BEGIN RECORDS TO USE
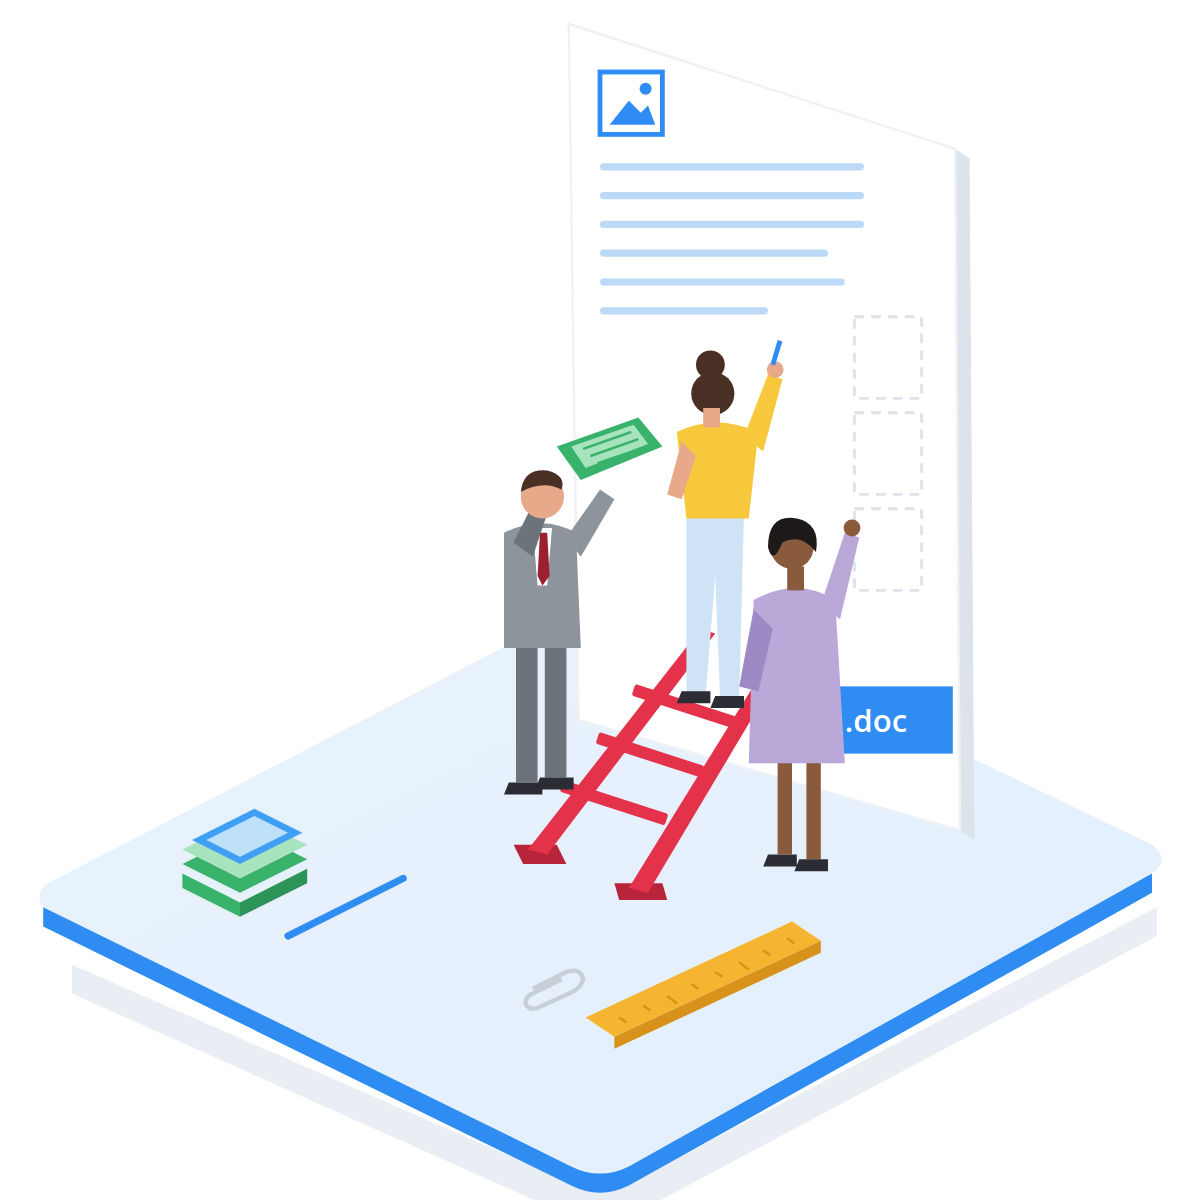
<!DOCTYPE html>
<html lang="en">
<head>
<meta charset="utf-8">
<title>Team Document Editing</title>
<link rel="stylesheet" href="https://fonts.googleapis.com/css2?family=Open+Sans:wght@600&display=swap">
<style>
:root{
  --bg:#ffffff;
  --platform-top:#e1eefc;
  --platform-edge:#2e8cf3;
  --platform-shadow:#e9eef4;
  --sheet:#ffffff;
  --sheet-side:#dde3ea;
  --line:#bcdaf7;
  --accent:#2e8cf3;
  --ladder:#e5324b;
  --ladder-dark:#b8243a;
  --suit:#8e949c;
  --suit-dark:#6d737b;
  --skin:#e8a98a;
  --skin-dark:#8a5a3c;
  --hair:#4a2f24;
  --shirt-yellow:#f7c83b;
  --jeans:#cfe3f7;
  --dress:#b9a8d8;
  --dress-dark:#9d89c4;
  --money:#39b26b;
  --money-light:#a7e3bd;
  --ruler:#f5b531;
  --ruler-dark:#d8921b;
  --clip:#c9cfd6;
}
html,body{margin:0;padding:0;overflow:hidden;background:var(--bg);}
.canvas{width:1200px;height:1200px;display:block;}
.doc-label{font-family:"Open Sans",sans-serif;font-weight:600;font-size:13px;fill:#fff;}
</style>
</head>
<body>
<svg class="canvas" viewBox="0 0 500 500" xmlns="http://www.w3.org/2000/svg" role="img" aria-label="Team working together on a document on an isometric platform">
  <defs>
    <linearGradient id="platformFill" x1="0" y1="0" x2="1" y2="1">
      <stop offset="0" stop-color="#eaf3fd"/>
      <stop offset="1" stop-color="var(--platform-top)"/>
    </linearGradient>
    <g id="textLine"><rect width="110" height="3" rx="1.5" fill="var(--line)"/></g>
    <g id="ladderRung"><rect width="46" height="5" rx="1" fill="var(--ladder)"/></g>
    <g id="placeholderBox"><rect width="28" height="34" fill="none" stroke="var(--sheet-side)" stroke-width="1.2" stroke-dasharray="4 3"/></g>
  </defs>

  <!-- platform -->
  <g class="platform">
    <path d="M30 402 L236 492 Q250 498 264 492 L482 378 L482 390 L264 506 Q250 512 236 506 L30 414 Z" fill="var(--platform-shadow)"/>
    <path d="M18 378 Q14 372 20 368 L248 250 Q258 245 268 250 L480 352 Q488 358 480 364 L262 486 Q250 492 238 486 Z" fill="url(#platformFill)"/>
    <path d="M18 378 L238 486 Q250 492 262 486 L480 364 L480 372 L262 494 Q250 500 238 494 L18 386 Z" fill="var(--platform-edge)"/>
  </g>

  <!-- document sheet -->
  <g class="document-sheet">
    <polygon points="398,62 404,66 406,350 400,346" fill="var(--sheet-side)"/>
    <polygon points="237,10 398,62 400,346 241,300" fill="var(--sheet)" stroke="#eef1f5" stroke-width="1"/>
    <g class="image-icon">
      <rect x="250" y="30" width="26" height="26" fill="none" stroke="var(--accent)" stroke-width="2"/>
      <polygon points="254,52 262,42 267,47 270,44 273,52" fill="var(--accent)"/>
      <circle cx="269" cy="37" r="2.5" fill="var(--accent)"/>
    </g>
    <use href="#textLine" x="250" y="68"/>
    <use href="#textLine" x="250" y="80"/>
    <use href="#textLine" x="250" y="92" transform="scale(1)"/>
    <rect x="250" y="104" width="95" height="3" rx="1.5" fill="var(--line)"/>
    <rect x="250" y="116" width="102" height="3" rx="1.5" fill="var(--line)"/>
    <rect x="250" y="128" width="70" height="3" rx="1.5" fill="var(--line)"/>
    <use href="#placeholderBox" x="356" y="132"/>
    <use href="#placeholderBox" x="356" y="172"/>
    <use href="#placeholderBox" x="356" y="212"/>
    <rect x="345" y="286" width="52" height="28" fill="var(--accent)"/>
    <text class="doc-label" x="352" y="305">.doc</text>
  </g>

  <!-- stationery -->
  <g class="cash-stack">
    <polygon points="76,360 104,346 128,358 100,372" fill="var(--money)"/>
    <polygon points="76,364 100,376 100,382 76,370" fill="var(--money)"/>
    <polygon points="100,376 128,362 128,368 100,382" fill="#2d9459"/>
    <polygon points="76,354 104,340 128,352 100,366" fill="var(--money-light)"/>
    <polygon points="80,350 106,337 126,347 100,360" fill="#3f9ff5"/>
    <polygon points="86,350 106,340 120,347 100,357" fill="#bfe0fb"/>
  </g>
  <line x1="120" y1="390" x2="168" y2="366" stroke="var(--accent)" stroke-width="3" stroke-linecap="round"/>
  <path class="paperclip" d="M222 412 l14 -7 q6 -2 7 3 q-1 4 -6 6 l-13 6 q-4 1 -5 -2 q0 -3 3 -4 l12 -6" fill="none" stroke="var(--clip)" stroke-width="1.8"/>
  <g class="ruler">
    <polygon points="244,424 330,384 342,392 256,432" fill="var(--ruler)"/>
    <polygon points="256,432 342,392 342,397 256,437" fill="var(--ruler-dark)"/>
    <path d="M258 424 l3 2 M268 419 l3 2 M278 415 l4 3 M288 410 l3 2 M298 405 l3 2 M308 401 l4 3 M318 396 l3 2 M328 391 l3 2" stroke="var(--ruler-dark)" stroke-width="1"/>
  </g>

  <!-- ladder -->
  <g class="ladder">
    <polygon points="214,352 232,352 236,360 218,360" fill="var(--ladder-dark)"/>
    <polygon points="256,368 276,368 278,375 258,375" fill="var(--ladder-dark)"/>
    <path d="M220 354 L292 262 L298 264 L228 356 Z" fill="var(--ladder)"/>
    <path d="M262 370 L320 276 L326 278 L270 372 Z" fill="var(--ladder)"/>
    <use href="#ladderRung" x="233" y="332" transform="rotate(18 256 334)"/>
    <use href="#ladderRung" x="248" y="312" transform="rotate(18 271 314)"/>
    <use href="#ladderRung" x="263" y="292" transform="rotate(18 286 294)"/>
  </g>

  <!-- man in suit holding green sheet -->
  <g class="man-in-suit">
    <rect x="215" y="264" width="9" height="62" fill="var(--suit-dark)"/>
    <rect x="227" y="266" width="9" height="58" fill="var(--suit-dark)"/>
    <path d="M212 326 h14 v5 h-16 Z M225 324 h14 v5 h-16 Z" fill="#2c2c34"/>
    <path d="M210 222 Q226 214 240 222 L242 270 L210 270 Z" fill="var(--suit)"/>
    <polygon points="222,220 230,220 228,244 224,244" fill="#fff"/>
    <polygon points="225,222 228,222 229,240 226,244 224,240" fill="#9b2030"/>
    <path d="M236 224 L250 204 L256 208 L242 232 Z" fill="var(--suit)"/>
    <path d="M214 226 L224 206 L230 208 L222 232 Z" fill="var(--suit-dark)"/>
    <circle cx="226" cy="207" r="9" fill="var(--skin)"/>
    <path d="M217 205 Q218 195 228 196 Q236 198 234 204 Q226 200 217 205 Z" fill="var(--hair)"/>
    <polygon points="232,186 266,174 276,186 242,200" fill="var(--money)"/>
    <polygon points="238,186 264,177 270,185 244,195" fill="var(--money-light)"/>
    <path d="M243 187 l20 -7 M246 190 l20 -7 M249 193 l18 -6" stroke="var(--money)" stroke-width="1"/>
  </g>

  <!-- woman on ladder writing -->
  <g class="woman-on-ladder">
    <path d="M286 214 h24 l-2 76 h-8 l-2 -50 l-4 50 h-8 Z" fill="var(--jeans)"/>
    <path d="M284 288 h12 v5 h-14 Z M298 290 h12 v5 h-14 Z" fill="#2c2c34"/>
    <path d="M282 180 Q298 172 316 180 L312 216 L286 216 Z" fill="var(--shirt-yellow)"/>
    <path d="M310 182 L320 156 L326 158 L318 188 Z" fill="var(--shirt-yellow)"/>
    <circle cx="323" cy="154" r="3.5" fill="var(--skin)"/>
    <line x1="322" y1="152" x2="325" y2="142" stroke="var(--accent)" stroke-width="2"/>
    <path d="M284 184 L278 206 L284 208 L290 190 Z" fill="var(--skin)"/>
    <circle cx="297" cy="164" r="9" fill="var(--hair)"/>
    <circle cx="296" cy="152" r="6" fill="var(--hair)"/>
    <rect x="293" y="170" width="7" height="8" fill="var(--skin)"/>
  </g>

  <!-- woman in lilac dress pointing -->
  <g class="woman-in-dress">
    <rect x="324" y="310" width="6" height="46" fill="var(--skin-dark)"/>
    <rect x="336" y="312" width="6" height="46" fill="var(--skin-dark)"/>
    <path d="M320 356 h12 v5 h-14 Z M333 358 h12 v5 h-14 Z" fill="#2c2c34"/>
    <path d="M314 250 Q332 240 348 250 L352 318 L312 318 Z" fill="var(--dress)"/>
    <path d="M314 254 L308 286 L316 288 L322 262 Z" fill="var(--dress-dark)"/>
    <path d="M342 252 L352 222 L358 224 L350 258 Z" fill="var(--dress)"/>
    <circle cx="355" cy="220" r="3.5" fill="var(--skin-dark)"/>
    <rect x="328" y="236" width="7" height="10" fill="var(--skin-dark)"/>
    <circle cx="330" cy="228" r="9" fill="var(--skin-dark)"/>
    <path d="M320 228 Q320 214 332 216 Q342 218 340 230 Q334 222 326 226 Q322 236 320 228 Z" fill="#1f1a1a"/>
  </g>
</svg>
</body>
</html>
END RECORDS TO USE
Above are the records. Copy the lines beginning at the one that has "--ruler:#f5b531;" and ending with the one that has "working together on", unchanged.

PROBLEM SOLUTION:
  --ruler:#f5b531;
  --ruler-dark:#d8921b;
  --clip:#c9cfd6;
}
html,body{margin:0;padding:0;overflow:hidden;background:var(--bg);}
.canvas{width:1200px;height:1200px;display:block;}
.doc-label{font-family:"Open Sans",sans-serif;font-weight:600;font-size:13px;fill:#fff;}
</style>
</head>
<body>
<svg class="canvas" viewBox="0 0 500 500" xmlns="http://www.w3.org/2000/svg" role="img" aria-label="Team working together on a document on an isometric platform">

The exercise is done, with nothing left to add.